Congress and the federal agencies have been proactively moving forward on several initiatives concerning automated external defibrillators, or AEDs. The Building Owners and Managers Association International has been tracking these issues with great interest and has prepared the following status report. Each of these initiatives provides monetary incentives to broaden implementation of Public Access Defibrillation programs at the state and local levels.
Community AED Act of 2001
This legislation would authorize over $55 million annually for grants to communities for public access defibrillation programs and public access defibrillation demonstration projects in areas where cardiac arrests are likely to occur. The bills are designed to encourage private companies in the community to:
* Purchase automated external defibrillators and train employees in cardiopulmonary resuscitation and emergency defibrillation,
* Provide for a national clearinghouse to provide information to promote public awareness,
* And promote public access to defibrillation in schools.
The Senate approved the legislation on Feb. 6. The Senate bill (S. 1275) has 15 co-sponsors and is supported by a coalition of 25 national public health and safety groups.
On Dec. 12, 2001, Energy and Commerce Committee members Rep. Lois Capps, D-Calif., and Rep. John Shimkus, R-Ill., introduced the House version of the bill (H.R. 3462), which has more than 25 co-sponsors.
Occupational Safety and Health Administration
In December 2001, the Occupational Safety and Health Administration urged employers to consider making AEDs available in the workplace.

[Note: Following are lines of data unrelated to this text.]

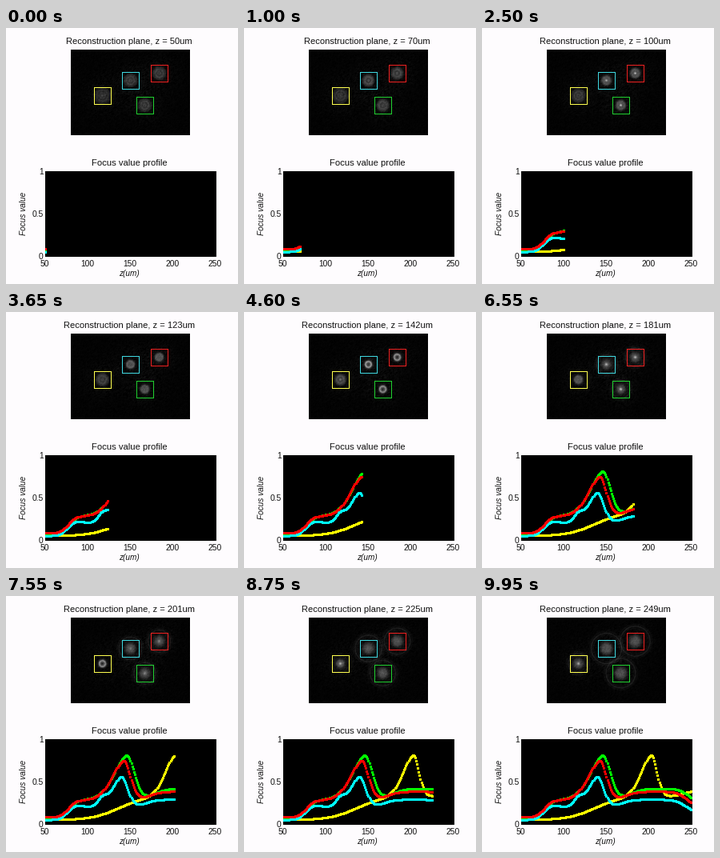
Recreate the animation shown at these times as a matplotlib script. Size 290 px wide and 320 px high, loop 10 s.

```python
import numpy as np
import matplotlib.pyplot as plt
from matplotlib.animation import FuncAnimation
from matplotlib.patches import Rectangle

W, H, DPI = 290, 320, 100
PX = 72 / DPI  # points per pixel
Z0, STEPS = 50, 200

plt.rcParams["font.family"] = "Liberation Sans"
fig = plt.figure(figsize=(W / DPI, H / DPI), dpi=DPI, facecolor="#fefcfe")


def label(x, y, text, size, **kw):
    kw = {"ha": "center", "va": "baseline", "color": "#111111", **kw}
    return fig.text(x / W, 1 - y / H, text, fontsize=size * PX, **kw)


def panel(left, top, right, bottom):
    ax = fig.add_axes([left / W, 1 - bottom / H,
                       (right - left) / W, (bottom - top) / H])
    ax.set(facecolor="black", xticks=[], yticks=[],
           xlim=(left, right), ylim=(bottom, top))
    for spine in ax.spines.values():
        spine.set_visible(False)
    return ax


def rise(z, centre, width):
    return 1 / (1 + np.exp(-(z - centre) / width))


def peak(z, centre, left, right):
    width = np.where(z < centre, left, right)
    return np.exp(-(np.abs(z - centre) / width) ** 1.8)


def bump(x, centre, width):
    return np.exp(-((x - centre) / width) ** 2)


# Focus value curves: a plateau, the focus peak, then a long tail
depth = np.arange(Z0, Z0 + STEPS)


def yellow(z):
    return (.05 + .28 * rise(z, 136, 16) + .49 * peak(z, 203, 17.5, 8.6)
            + .06 * rise(z, 239, 5))


def green(z):
    return (.075 + .215 * rise(z, 78, 5) + .52 * peak(z, 146, 21.5, 12)
            + .13 * rise(z, 178, 7) - .2 * rise(z, 248, 6))


def cyan(z):
    return (.05 + .155 * rise(z, 75, 4) + .355 * peak(z, 139.5, 15, 10)
            + .02 * bump(z, 88, 8) + .085 * bump(z, 117, 8)
            + .085 * rise(z, 168, 6) - .16 * rise(z, 243, 6))


def red(z):
    return (.08 + .205 * rise(z, 77, 4.5) + .46 * peak(z, 142.5, 20, 10.5)
            + .1 * rise(z, 172, 7) - .2 * rise(z, 245, 6))


# line colour, box colour, particle centre, focus depth, curve
PARTICLES = [
    ("#ffff00", "#ffff50", (120.5, 84.5), 204, yellow),
    ("#00ff00", "#20d030", (173.5, 96.5), 146, green),
    ("#00ffff", "#40d8e0", (155.5, 65.5), 140, cyan),
    ("#ff0000", "#f02020", (191.5, 56.5), 143, red),
]

# Reconstruction panel
LEFT, TOP, RIGHT, BOTTOM = 81, 27, 230, 134
view = panel(LEFT, TOP, RIGHT, BOTTOM)
gx, gy = np.meshgrid(np.arange(LEFT, RIGHT) + .5, np.arange(TOP, BOTTOM) + .5)
dist = [np.hypot(gx - x, gy - y) for _, _, (x, y), *_ in PARTICLES]
halo = np.clip(sum(bump(r, 0, 20) for r in dist), 0, 1.3)

rng = np.random.default_rng(7)


def speckle():
    n = rng.normal(size=gx.shape)
    return (n + np.roll(n, 1, 0) + np.roll(n, 1, 1)) / 1.7


grain_a, grain_b = speckle(), speckle()


def spot(r, d):
    """Brightness at radius r of a particle d um past its focus."""
    before, after = max(-d, 0), max(d, 0)
    radius = 5 + .033 * before + .02 * after
    soft = .9 + .5 * min(after / 30, 1)
    disc = (72 - .2 * before) * rise(radius - r, 0, soft)
    if before:
        disc = disc * (.87 + .13 * np.cos(1.9 * (r - radius)))
    core = (120 * bump(d, -45, 18) + 110 * bump(d, 30, 30)
            + 25 * bump(d, -150, 25) - 70 * bump(d, 0, 11))
    rim = 75 * bump(d, 0, 14) + 30 * bump(d, -40, 40)
    far = 8 + .1 * after
    outer = 15 * min(after / 40, 1) * bump(r, far, 2.5)
    return (disc + core * bump(r, 0, 1.7) + rim * bump(r, .72 * radius, 1.1)
            + outer * (1 + .5 * np.cos(2.2 * (r - far))))


def hologram(z):
    phase = (z - Z0) / 7
    grain = grain_a * np.cos(phase) + grain_b * np.sin(phase)
    img = 3 + 5 * halo + (1 + 3.5 * halo) * grain
    for r, (_, _, _, focus, _) in zip(dist, PARTICLES):
        img = img + spot(r, z - focus)
    return np.clip(img, 0, 255)


picture = view.imshow(hologram(Z0), cmap="gray", vmin=0, vmax=255, aspect="auto",
                      interpolation="nearest", extent=(LEFT, RIGHT, BOTTOM, TOP))
for _, color, (x, y), *_ in PARTICLES:
    view.add_patch(Rectangle((x - 10.5, y - 10.5), 21, 21, fill=False,
                             ec=color, lw=PX, antialiased=False))

# Profile panel, in stage pixels
plot = panel(49, 179, 263, 286)
px = 49 + (depth - Z0) * 1.065
curves = []
for color, _, _, _, curve in PARTICLES:
    line, = plot.plot([], [], "s", color=color, ms=3 * PX, mew=0)
    curves.append((line, 285 - 106 * curve(depth)))

# Text
title = label(154.2, 20, "", 11.1)
label(154, 172, "Focus value profile", 11.2)
for i, tick in enumerate(range(50, 251, 50)):
    label(48.5 + i * 53.25, 298, str(tick), 10.2)
for y, tick in ((183, "1"), (236, "0.5"), (289, "0")):
    label(46.5, y, tick, 10.2, ha="right")
label(154, 310, "z(um)", 10, style="italic")
label(22, 231.5, "Focus value", 10, style="italic", rotation=90, va="center")


def update(i):
    z = Z0 + i
    title.set_text(f"Reconstruction plane, z = {z}um")
    picture.set_data(hologram(z))
    for line, py in curves:
        line.set_data(px[:i + 1], py[:i + 1])
    return [title, picture] + [line for line, _ in curves]


anim = FuncAnimation(fig, update, frames=STEPS, interval=50,
                     repeat=True, repeat_delay=0, blit=False)
plt.show()
```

This action was in response to a "prompt letter" sent to OSHA from the Office of Management and Budget last September, requesting that OSHA "consider making AEDs a priority."
As a result, OSHA issued a technical information bulletin on the use of AEDs, encouraging employers to take advantage of the lifesaving technology.
Cardiac Arrest Survival Act Funding
In May 2001, as required by statute in the Cardiac Arrest Survival Act, guidelines urging the implementation of Public Access Defibrillation programs in federal buildings were finalized by the General Services Administration and the Department of Health and Human Services. Congress has approved a $1 million allocation toward the implementation of the public access defibrillation programs in federal buildings.
Rural AED Funding
Last year, the Rural Access to Emergency Care Act (H.R. 3450) was signed into law, authorizing the federal government to expand access to AEDs in rural areas. Grants would be made available to community partnerships consisting of local emergency responders, police, fire departments, hospitals and other community organizations to purchase AEDs and train potential responders in their use. This year, Congress approved $12.5 million to fund this program.
BOMA recently began to work closely with the American Heart Association on a variety of efforts relating to AEDs and the implementation of public access defibrillation programs nationwide.
Kimball, Esq., and Welch, RPA, are co-chairs of the BOMA San Diego Government Affairs Committee.